▸ **Activity**
State the number of lines in the records that contain "small", with no other words.

▸ **Input data**
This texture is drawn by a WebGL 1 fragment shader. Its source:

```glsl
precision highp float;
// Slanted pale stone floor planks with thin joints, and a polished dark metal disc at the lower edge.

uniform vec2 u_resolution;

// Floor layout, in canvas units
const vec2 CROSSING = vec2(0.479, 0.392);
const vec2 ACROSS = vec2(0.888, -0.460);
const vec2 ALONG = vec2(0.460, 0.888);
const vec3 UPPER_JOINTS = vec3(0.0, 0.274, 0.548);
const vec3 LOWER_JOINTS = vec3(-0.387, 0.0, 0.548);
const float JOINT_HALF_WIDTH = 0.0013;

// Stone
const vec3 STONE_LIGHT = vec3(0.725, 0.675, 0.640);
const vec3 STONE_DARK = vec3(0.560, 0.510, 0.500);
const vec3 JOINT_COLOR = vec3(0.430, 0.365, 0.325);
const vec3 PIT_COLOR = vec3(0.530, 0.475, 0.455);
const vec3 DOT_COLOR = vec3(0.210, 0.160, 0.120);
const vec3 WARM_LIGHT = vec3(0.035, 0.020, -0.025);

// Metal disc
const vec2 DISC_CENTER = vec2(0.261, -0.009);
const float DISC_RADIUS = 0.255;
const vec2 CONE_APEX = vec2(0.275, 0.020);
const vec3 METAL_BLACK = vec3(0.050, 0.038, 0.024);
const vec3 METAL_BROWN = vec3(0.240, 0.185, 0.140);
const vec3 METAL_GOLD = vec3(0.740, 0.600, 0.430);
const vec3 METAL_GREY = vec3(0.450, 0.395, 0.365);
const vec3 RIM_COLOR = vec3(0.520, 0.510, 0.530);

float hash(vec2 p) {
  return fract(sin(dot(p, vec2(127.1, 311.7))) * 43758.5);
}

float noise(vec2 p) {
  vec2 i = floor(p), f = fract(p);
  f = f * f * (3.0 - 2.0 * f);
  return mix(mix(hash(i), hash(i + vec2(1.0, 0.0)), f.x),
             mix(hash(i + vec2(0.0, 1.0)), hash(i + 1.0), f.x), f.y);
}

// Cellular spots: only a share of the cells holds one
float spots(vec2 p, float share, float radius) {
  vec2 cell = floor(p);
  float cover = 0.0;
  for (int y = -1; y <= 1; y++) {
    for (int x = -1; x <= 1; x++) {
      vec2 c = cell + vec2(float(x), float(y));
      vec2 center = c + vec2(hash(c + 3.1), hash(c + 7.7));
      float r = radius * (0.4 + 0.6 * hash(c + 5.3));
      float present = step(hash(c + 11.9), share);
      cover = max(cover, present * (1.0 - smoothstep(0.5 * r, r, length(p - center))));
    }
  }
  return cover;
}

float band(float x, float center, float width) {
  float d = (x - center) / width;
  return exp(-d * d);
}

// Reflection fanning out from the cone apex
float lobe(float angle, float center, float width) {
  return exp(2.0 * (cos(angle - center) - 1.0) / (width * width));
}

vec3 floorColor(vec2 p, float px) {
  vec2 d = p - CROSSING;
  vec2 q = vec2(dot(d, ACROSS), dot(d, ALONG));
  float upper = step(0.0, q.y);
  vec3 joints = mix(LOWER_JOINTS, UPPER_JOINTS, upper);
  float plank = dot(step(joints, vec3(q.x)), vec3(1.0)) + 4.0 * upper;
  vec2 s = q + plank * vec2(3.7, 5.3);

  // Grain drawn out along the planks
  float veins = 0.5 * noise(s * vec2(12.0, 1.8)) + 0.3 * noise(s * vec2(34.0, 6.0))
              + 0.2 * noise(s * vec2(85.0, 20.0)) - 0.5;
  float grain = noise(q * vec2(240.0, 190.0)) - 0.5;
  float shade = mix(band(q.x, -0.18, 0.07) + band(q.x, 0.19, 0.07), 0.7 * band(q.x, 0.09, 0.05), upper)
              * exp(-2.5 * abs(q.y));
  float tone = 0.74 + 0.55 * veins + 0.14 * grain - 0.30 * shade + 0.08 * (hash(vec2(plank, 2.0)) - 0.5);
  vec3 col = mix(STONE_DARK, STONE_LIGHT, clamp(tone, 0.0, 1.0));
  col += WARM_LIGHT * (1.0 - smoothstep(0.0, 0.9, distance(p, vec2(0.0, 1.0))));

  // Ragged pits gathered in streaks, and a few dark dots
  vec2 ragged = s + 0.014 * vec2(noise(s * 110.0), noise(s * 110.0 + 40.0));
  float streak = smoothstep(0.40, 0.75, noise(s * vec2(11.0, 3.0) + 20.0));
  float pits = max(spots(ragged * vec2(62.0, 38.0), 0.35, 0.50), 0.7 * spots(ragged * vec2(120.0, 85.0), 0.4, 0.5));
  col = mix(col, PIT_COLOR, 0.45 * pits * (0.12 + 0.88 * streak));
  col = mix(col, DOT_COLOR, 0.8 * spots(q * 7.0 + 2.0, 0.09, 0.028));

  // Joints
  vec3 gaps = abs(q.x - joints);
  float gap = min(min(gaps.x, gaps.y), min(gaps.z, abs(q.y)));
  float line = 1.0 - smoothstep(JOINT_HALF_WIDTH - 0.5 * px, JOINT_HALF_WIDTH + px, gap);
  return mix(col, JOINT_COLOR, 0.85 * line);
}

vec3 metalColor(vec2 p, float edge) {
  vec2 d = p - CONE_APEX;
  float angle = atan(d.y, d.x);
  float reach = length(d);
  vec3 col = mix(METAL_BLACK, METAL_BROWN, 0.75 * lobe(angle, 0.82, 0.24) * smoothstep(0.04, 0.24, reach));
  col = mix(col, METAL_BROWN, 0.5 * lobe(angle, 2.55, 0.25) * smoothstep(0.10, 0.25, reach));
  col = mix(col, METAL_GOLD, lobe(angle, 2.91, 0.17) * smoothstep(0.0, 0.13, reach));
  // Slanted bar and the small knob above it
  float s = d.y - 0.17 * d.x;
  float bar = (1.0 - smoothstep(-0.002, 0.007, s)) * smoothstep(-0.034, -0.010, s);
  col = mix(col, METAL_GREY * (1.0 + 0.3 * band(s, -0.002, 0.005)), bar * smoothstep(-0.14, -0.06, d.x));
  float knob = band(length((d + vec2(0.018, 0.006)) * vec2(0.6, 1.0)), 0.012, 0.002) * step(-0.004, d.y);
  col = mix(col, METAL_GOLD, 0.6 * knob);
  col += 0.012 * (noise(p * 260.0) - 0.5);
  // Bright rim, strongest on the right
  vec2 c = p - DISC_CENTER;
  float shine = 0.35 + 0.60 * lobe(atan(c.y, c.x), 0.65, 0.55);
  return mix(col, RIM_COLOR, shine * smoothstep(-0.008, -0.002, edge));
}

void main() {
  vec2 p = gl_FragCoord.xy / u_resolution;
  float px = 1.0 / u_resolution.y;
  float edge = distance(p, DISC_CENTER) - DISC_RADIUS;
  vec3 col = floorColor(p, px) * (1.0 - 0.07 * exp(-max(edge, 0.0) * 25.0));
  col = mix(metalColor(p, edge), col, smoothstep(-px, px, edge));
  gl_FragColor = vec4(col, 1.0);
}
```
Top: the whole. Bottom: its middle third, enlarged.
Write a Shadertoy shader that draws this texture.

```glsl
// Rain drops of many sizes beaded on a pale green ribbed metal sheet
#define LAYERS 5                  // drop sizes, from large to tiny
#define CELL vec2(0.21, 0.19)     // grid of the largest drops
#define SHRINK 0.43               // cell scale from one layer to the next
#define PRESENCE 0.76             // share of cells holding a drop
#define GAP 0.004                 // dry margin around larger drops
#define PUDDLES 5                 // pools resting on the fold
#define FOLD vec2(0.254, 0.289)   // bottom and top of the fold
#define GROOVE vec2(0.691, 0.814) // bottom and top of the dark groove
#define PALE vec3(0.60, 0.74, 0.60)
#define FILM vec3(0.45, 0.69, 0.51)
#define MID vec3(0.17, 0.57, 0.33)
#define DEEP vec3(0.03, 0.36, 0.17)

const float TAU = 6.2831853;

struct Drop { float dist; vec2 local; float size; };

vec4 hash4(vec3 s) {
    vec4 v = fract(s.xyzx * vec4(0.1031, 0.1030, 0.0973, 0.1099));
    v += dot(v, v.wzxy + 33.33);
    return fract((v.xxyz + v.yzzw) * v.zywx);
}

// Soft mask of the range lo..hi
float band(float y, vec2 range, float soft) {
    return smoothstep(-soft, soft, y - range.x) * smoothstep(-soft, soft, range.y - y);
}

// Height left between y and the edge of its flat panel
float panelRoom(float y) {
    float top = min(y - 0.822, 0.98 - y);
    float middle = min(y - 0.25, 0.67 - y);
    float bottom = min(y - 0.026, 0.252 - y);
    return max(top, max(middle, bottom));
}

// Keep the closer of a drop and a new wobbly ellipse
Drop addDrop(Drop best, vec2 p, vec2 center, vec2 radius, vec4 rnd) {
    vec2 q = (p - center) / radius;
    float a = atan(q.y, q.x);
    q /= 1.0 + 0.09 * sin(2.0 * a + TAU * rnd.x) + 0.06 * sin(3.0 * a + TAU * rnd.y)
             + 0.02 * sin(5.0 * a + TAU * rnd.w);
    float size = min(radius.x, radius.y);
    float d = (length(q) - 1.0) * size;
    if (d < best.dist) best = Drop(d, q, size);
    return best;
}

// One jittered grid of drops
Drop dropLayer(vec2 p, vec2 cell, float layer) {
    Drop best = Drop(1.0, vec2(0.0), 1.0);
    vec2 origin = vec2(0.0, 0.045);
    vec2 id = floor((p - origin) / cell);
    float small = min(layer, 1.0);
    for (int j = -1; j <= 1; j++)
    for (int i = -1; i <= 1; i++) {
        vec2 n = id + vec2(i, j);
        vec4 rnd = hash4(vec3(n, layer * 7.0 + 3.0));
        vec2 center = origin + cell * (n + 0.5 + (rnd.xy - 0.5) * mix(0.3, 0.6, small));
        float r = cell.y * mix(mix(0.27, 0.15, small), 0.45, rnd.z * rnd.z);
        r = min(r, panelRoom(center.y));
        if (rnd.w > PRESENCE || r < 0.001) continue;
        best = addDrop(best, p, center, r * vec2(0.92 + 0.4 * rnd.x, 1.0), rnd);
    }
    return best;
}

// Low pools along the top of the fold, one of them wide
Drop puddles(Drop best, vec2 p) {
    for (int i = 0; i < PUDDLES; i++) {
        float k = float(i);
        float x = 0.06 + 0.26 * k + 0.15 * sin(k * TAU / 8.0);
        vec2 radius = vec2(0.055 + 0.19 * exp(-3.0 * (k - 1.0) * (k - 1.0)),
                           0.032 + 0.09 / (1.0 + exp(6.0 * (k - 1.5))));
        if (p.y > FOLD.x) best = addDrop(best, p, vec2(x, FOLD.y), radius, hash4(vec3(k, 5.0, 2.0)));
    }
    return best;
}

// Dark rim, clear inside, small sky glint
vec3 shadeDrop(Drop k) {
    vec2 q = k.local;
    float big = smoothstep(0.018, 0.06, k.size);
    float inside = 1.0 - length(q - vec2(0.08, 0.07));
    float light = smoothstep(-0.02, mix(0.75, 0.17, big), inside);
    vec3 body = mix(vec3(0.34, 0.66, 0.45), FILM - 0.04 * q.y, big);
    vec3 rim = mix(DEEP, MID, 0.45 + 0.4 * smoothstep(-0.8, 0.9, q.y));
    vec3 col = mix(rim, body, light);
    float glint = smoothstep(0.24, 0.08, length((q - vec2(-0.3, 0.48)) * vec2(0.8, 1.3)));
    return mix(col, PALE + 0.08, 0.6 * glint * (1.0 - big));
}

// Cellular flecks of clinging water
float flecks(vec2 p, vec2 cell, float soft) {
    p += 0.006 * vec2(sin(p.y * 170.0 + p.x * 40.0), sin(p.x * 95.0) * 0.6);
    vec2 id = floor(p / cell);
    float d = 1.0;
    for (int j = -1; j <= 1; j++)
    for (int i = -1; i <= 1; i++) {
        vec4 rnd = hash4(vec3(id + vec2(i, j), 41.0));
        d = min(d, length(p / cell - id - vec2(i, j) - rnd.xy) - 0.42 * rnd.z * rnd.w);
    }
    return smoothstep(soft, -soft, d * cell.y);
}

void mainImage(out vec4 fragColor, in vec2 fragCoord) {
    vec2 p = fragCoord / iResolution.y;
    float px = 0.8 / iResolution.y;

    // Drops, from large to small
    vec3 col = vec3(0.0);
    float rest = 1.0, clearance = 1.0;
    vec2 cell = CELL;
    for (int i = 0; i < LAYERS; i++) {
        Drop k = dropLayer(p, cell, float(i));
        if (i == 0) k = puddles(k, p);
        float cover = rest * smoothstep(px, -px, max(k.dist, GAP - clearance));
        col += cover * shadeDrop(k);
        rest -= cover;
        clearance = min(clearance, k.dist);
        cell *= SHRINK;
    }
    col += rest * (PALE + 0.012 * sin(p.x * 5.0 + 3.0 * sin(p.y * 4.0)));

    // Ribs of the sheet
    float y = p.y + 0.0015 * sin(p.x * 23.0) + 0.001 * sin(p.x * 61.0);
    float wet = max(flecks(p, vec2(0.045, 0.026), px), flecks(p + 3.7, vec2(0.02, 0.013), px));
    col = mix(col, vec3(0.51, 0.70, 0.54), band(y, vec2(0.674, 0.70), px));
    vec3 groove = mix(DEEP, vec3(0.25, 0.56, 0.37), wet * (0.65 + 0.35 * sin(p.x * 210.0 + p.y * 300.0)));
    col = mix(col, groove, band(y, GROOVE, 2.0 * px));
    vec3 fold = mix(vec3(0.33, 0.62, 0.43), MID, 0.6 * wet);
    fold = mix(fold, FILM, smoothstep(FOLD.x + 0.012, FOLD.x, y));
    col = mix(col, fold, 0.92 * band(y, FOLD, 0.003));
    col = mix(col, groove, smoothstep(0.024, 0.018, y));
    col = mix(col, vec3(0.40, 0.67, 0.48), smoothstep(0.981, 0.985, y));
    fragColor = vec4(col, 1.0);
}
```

▸ **Written response**
6